“We see a gap, if you will, for the livestock and forage industry where the opportunities to see technologies coming into the livestock and forage industry, as a targeted outcome.
“For us the LFCE represents an opportunity for us to put those smart farm technologies to test, where we are emulating what would happen in southern Saskatchewan where communications is a bit of a challenge.
“We’re going to be coming up with a specific type of band, to be able to read those answers and transmit the data. At this point, the partnership really starts with reading those sensors and transmitting that information for evaluation and interpretation. Then finally, we’ll be having a dashboard that will use the records of useful information, that producers will be working with.”
The project is part of the “smart farming” research and innovation for the agriculture sector at USask, which involves collecting and analyzing Big Data to help producers make informed and sustainable farm management decisions to improve productivity and efficiency.
Wright was asked what type of data will be collected during the project.
“The things that we’re looking to start with range from soil temperature monitors, we’re looking at GPS air tags for the livestock so that we can look at not only where they are, but how they’re moving,” he said.
“There’s accelerometers in these tags that allow us to flag if the animal has stopped moving, or how it’s moving.
“We believe the AI is going to lead us to know if the animals are well or sick, to identify heat cycles for example, to identify breedings when animals are in the same sight, we’ll be tracking that type of information.”
The “living lab” the project will be working in will bring together producers, established tech companies, and ag-tech start-ups, to create an environment and a platform that reduced current barriers to adoption of smart farming practices, while enhancing the probability of success for all.
“It’s a step forward, and the other thing that comes with this project is we’re doing a ‘day in the life’ of a livestock farm for technologies that have ideas and have applications that can understand what is really needed in the livestock and forage world,” Wright said.
“To be able to assist farmers in replacing labour, in replacing effort elsewhere, really for time saving and increased information that’s available to them.

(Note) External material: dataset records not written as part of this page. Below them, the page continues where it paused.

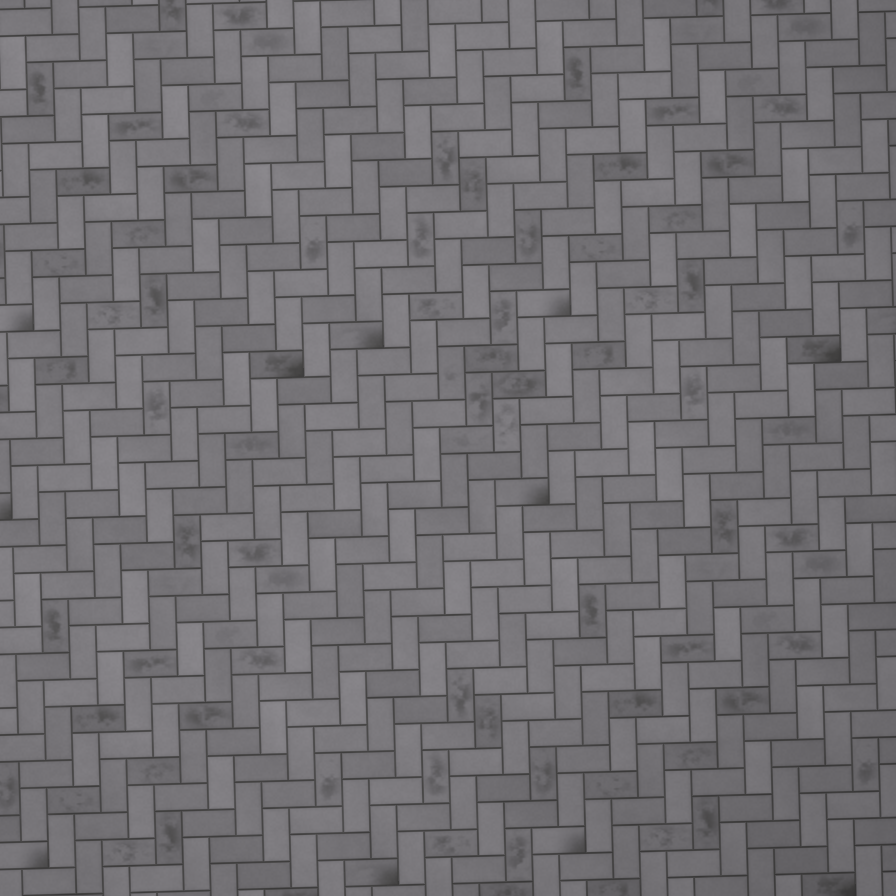
Write a WebGL 2 fragment shader that draws this texture.

```glsl
#version 300 es
precision highp float;

#define UNITS 33.35            // brick widths along the canvas height
#define TILT 0.028             // rotation of the paving, radians
#define ANCHOR vec2(0.3407, 0.5191)
#define PERIOD 20.0            // brick widths before the wear repeats
#define JOINT 0.034            // half width of a joint, in brick widths
#define JOINT_TONE 0.235
#define BRICK_TONE 0.478
#define TONE_SPREAD 0.055
#define STAIN_DEPTH 0.12
#define SCORCH_DEPTH 0.17
#define TINT vec3(1.0, 0.982, 1.014)

uniform vec2 u_resolution;
out vec4 outColor;

float hash(vec2 p) {
    vec3 a = fract(p.xyx * 0.1031);
    a += dot(a, a.yzx + 33.33);
    return fract((a.x + a.y) * a.z);
}

float noise(vec2 p) {
    vec2 i = floor(p), f = fract(p);
    f = f * f * (3.0 - 2.0 * f);
    return mix(mix(hash(i), hash(i + vec2(1, 0)), f.x),
               mix(hash(i + vec2(0, 1)), hash(i + vec2(1, 1)), f.x), f.y);
}

float cloud(vec2 p) {
    return 0.55 * noise(p) + 0.3 * noise(p * 2.1 + 17.0) + 0.15 * noise(p * 4.3 + 41.0);
}

// Finds the herringbone brick at p: its lower left corner, and whether it lies flat.
vec2 brickCorner(vec2 p, out bool flatBrick) {
    vec2 cell = floor(p);
    float k = mod(cell.x + cell.y, 4.0);
    flatBrick = k < 1.5;
    vec2 along = flatBrick ? vec2(1, 0) : vec2(0, 1);
    return cell - along * mod(k, 2.0);
}

// Tone of a brick face; q is the position inside the brick.
float brickTone(vec2 q, vec2 size, vec2 id, bool flatBrick) {
    float shade = hash(id + 3.7);
    float wear = hash(id + 61.3);
    float slope = hash(id + 127.9) - 0.5;
    vec2 grain = q + id * 7.0;
    vec2 centred = q / size - 0.5;
    float clouds = cloud(grain * vec2(2.2, 2.8));

    float tone = BRICK_TONE + TONE_SPREAD * (shade - 0.5);
    tone += flatBrick ? -0.01 : 0.008;
    tone += 0.04 * slope * (centred.x + centred.y);
    tone += 0.022 * (clouds - 0.5) + 0.014 * (noise(grain * 13.0) - 0.5);

    // Mottled stains, strongest near the middle of the brick
    float stained = smoothstep(0.74, 0.92, wear);
    float middle = 1.0 - smoothstep(0.1, 0.62, length(centred));
    tone -= stained * (0.025 + STAIN_DEPTH * middle * smoothstep(0.3, 0.72, clouds));

    // A few flat bricks are scorched towards one lower corner
    float scorched = flatBrick ? step(0.97, hash(id + 211.1)) : 0.0;
    float corner = smoothstep(0.7, 2.0, q.x) * (1.0 - smoothstep(0.1, 1.1, q.y));
    return tone - scorched * SCORCH_DEPTH * corner;
}

void main() {
    vec2 uv = gl_FragCoord.xy / u_resolution.y;
    float pixel = UNITS / u_resolution.y;
    float c = cos(TILT), s = sin(TILT);
    vec2 p = mat2(c, -s, s, c) * (uv - ANCHOR) * UNITS;

    bool flatBrick;
    vec2 corner = brickCorner(p, flatBrick);
    vec2 q = p - corner;
    vec2 size = flatBrick ? vec2(2, 1) : vec2(1, 2);
    vec2 id = mod(corner, PERIOD);
    float tone = brickTone(q, size, id, flatBrick);

    // Joints, a little fainter upright than level, with a soft grimy rim
    vec2 edge = min(q, size - q);
    float soft = max(0.03, 0.7 * pixel);
    vec2 line = 1.0 - smoothstep(vec2(JOINT - soft), vec2(JOINT + soft), edge);
    float joint = max(line.x * 0.86, line.y) * (0.82 + 0.18 * noise(p * 1.7 + 90.0));
    float rim = 1.0 - smoothstep(0.0, 0.2, min(edge.x, edge.y));
    tone = mix(tone - 0.025 * rim, JOINT_TONE, joint);

    // Broad light falling off to the lower right
    float falloff = smoothstep(0.35, 1.05, length(uv - vec2(0.3, 0.62)));
    float light = 1.03 - 0.2 * falloff;
    vec3 tint = mix(vec3(1.0, 0.985, 0.98), TINT, smoothstep(0.25, 0.42, tone));
    outColor = vec4(tone * light * tint, 1.0);
}
```
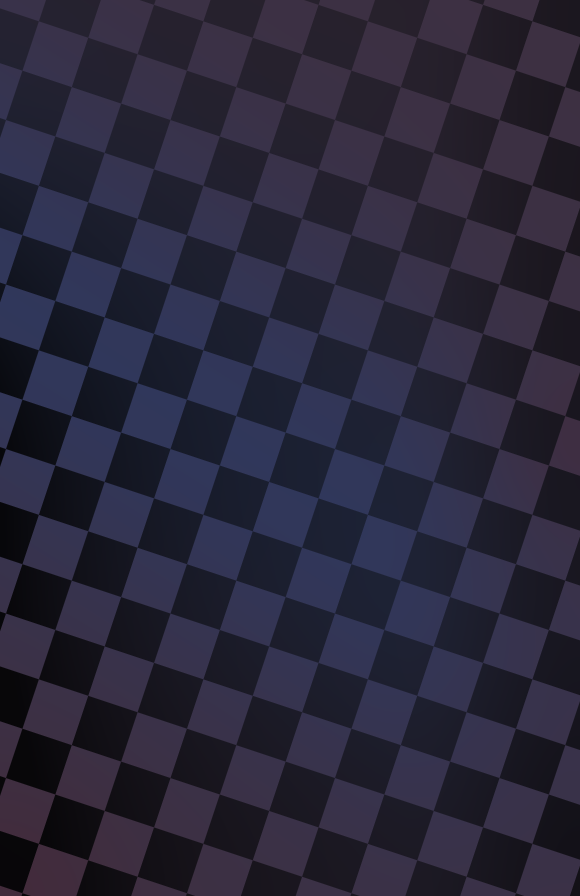
This pattern is drawn by a WebGL 1 fragment shader. Its source:

```glsl
precision highp float;
// Tilted checkerboard of muted indigo and near-black squares.
// A rotated grid gives the checks; a diagonal blue band tints both tones,
// and soft shadows at the edges deepen only the dark squares.
uniform vec2 u_resolution;

// Antialiased checker: 1 on light squares, 0 on dark ones.
float checker(vec2 cell, float pixel) {
  vec2 wave = abs(mod(cell - 0.5, 2.0) - 1.0) - 0.5;
  vec2 side = clamp(2.0 * wave / pixel, -1.0, 1.0);
  return 0.5 - 0.5 * side.x * side.y;
}

// Strength of the blue band, fading towards the right edge.
float blueBand(vec2 p) {
  float offset = dot(p, vec2(0.53, 0.85)) - 0.568;
  return exp(-offset * offset / 0.07) * (1.0 - 0.65 * smoothstep(0.4, 0.65, p.x));
}

// Brightness of the dark squares.
float darkShade(vec2 p) {
  float left = 0.82 * exp(-p.x / 0.2) * (1.0 - smoothstep(0.45, 1.0, p.y));
  float bottom = 0.17 * (1.0 - smoothstep(0.0, 0.35, p.y));
  float right = 0.3 * smoothstep(0.45, 0.65, p.x);
  return max(1.0 - left - bottom - right, 0.2);
}

// Round falloff around a point.
float glow(vec2 p, vec2 center, float radius) {
  vec2 d = (p - center) / radius;
  return exp(-dot(d, d));
}

void main() {
  // Canvas heights as units; the grid is tilted by a slope of one in three.
  vec2 p = gl_FragCoord.xy / u_resolution.y;
  float size = 0.05806;
  vec2 along = vec2(3.0, -1.0) / sqrt(10.0);
  vec2 fromCorner = p - vec2(0.0434, 0.609);
  vec2 cell = vec2(dot(fromCorner, along), dot(fromCorner, vec2(-along.y, along.x))) / size;

  // Both tones shift from plum to blue inside the band.
  float blue = blueBand(p);
  vec3 light = mix(vec3(0.238, 0.188, 0.26), vec3(0.19, 0.215, 0.355), blue);
  vec3 dark = mix(vec3(0.153, 0.127, 0.172), vec3(0.125, 0.148, 0.23), blue);
  dark *= darkShade(p);

  // Faint warm glows at the lower left and the right edge.
  float warm = glow(p, vec2(0.0), 0.15) + 0.7 * glow(p, vec2(0.65, 0.5), 0.08);
  light += warm * vec3(0.022, -0.02, -0.03);

  float lightMask = checker(cell, 1.0 / (size * u_resolution.y));
  gl_FragColor = vec4(mix(dark, light, lightMask), 1.0);
}
```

“In that two year period of the project, we look to have a number of different types of censors of the data that we’re asking about. That’s operating and moving into a data collection process, so that we can begin to work through that dashboard.
“By the end of two years, we expect to have a dashboard certainly of the data we have in place right now. If you think about a red, green, yellow kind of tagging, where all things are good within the parameters that we want would be in green, in yellow here’s something we might want to pay attention to more, and red for example would be an animal that hasn’t moved in four hours.”
The project primarily focuses on the livestock industry, however it will slightly incorporate the forage industry as well.
Wright spoke about why it is important to develop agriculture-related technology.
“Labour is one of the key and critical issues on the farm, this project has some opportunities for replacing labour, replacing hands-on challenges,” he said.
“The second piece is, the more useful information that’s being available and assessed, the more we can create efficiencies, economic, social, and environmental efficiencies within that livestock and forage industry.”
The project is led by the College of Engineering and College of Agriculture and Bioresources, in partnership with USask’s Livestock Forage Centre of Excellence.
“I hope this is the first announcement of many, and I believe we will see industry becoming more involved in this space, and working with us to look for those opportunities,” Wright said.
The partner organizations that are contributing their expertise or investments for the project are: SaskTel, Mera Group Companies, North Star Systems, Smart Paddock, Wood River Controls, and Saskatchewan Cattlemen’s Association.